Your instructions: Whichever lines include the word "along", copy them as they appear in the data.

Rendered images with source text
--
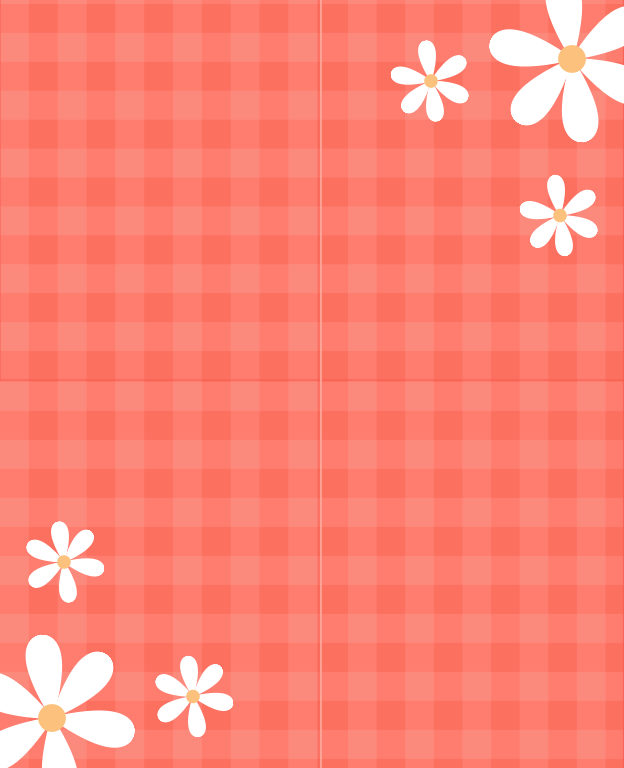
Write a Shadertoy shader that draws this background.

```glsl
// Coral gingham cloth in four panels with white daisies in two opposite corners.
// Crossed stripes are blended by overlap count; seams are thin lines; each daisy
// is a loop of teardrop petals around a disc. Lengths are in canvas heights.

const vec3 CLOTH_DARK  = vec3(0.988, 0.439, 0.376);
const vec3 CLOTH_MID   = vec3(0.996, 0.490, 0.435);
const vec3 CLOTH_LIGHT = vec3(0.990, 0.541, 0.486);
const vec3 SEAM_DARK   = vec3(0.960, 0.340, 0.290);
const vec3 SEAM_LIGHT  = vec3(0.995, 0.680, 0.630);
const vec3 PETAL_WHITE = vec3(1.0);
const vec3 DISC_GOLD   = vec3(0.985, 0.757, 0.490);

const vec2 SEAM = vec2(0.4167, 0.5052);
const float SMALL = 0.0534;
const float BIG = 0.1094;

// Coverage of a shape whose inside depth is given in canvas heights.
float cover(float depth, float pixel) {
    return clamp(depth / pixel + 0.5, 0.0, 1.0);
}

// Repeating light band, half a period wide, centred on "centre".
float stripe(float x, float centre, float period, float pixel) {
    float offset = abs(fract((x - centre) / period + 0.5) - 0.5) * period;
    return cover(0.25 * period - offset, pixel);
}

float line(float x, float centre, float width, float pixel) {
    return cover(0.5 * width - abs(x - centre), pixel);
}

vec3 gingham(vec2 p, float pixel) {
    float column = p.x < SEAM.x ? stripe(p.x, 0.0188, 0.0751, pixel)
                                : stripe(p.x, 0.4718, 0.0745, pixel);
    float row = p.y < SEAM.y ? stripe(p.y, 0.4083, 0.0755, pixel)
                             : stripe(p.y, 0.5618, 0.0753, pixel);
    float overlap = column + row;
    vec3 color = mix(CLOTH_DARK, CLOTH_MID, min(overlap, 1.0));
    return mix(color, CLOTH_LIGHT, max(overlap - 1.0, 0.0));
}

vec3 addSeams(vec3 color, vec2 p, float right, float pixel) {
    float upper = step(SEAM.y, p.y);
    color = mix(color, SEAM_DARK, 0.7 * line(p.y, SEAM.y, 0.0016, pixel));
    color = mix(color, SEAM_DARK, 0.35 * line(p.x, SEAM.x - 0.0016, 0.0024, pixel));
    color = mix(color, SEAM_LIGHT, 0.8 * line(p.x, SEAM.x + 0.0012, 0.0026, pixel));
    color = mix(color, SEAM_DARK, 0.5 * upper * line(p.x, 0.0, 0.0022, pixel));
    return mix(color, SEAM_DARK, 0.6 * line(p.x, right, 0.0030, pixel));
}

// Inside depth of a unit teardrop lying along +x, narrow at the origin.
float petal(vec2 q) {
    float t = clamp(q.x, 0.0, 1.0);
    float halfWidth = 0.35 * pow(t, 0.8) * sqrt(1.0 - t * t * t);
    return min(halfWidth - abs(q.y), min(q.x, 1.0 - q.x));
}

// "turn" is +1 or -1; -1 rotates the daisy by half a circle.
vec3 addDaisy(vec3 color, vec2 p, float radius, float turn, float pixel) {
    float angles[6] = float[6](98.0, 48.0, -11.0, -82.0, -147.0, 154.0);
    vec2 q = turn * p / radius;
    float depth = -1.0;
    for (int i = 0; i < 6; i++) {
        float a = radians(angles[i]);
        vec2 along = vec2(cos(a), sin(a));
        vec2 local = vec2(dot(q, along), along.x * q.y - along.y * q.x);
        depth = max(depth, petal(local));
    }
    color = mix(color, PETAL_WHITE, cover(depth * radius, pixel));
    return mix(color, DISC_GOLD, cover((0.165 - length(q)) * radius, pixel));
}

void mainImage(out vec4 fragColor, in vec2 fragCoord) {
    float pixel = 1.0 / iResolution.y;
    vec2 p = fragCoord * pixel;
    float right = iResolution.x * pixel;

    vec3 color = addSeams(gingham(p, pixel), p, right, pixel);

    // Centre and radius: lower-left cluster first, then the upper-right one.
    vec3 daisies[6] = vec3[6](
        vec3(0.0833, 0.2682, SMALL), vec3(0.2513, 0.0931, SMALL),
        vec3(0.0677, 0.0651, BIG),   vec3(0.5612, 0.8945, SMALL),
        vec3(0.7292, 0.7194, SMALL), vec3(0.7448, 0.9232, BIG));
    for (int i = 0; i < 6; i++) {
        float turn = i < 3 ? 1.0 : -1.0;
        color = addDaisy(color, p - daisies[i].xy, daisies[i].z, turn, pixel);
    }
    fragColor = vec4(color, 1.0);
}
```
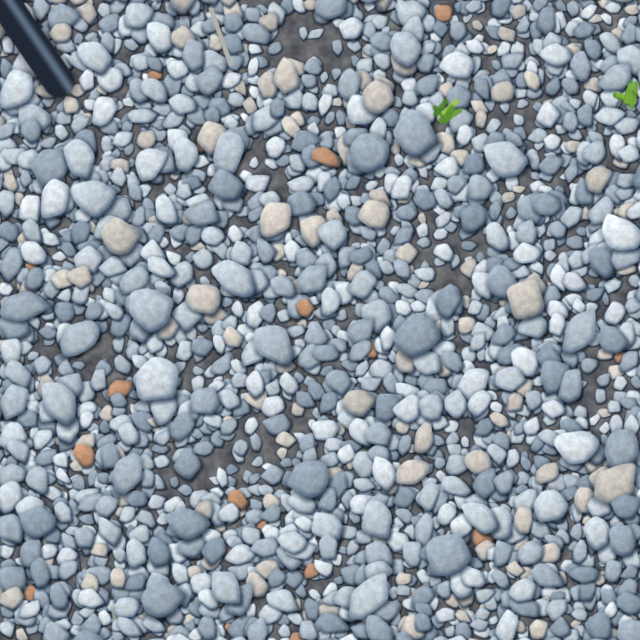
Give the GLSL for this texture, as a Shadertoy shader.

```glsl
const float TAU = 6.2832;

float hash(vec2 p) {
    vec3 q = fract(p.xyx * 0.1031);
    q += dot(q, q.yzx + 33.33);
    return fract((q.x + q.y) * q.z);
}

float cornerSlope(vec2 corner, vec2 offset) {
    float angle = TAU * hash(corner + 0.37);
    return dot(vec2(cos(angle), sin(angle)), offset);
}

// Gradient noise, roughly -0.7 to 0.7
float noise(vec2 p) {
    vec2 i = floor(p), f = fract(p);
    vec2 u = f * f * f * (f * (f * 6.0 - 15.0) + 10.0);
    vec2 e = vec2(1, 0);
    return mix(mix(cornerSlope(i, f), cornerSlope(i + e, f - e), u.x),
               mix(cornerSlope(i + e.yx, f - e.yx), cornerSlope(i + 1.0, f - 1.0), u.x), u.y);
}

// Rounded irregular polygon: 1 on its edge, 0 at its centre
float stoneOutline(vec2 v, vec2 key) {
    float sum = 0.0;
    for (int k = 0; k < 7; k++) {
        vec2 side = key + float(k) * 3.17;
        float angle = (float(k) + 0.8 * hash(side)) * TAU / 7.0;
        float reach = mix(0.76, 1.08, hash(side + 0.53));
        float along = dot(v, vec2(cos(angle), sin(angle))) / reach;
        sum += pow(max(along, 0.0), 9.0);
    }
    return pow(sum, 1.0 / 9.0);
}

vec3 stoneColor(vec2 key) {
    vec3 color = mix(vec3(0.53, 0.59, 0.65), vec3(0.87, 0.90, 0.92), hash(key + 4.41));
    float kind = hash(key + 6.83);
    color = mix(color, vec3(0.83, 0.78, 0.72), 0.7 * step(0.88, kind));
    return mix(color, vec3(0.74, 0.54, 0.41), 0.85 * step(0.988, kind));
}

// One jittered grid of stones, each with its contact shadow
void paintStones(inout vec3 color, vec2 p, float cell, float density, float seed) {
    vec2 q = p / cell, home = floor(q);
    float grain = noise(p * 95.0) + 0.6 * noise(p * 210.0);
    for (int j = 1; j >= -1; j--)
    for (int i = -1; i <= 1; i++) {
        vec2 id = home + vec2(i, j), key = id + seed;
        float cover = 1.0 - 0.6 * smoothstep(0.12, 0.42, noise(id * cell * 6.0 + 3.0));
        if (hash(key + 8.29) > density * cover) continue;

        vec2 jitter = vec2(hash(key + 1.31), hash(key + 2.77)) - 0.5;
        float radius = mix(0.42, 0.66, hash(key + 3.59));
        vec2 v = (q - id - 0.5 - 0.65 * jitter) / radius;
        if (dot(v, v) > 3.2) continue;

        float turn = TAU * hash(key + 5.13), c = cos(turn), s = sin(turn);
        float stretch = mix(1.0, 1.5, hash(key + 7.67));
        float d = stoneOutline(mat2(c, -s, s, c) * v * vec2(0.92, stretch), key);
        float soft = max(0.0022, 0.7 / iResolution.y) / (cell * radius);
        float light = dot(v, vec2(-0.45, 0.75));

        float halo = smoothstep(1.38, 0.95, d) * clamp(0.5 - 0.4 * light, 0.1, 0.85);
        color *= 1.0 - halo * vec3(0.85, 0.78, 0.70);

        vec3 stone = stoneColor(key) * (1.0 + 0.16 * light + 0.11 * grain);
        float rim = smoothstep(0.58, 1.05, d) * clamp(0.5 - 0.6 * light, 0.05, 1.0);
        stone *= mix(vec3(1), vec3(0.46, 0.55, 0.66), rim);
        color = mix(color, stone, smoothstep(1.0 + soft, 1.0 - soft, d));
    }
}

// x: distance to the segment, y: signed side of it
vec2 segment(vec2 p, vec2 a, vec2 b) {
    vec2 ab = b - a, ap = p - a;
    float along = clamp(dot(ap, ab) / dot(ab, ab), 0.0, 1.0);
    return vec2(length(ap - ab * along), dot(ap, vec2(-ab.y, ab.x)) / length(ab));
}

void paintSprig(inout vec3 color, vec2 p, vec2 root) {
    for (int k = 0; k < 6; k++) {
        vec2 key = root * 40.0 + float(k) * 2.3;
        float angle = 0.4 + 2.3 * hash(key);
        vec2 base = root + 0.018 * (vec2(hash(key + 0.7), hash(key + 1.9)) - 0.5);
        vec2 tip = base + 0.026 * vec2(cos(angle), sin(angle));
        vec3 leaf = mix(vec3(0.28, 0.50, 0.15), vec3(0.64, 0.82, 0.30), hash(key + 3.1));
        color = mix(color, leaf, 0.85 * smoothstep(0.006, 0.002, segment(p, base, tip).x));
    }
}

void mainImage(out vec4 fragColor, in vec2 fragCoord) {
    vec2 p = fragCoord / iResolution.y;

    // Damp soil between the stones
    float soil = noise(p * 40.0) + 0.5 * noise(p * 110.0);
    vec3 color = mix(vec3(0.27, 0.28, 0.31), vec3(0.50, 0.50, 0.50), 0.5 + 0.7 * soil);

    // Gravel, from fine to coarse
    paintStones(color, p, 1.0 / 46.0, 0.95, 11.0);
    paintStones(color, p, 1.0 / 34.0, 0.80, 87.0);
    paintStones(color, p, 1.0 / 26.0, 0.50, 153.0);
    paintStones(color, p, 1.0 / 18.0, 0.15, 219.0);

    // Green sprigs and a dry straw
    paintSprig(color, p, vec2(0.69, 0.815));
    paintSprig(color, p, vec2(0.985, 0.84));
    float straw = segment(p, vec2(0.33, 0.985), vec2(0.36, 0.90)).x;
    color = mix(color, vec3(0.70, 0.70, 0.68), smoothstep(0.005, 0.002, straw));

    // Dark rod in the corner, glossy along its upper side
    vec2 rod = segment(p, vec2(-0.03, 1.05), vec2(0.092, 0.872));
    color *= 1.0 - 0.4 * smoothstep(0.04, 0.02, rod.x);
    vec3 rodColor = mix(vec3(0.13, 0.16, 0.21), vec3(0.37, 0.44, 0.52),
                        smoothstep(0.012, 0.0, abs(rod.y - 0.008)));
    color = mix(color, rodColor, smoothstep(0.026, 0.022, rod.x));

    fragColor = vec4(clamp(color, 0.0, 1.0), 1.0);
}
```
--
Exercise response:
// Inside depth of a unit teardrop lying along +x, narrow at the origin.
        vec2 along = vec2(cos(a), sin(a));
        vec2 local = vec2(dot(q, along), along.x * q.y - along.y * q.x);
        float along = dot(v, vec2(cos(angle), sin(angle))) / reach;
        sum += pow(max(along, 0.0), 9.0);
    float along = clamp(dot(ap, ab) / dot(ab, ab), 0.0, 1.0);
    return vec2(length(ap - ab * along), dot(ap, vec2(-ab.y, ab.x)) / length(ab));
    // Dark rod in the corner, glossy along its upper side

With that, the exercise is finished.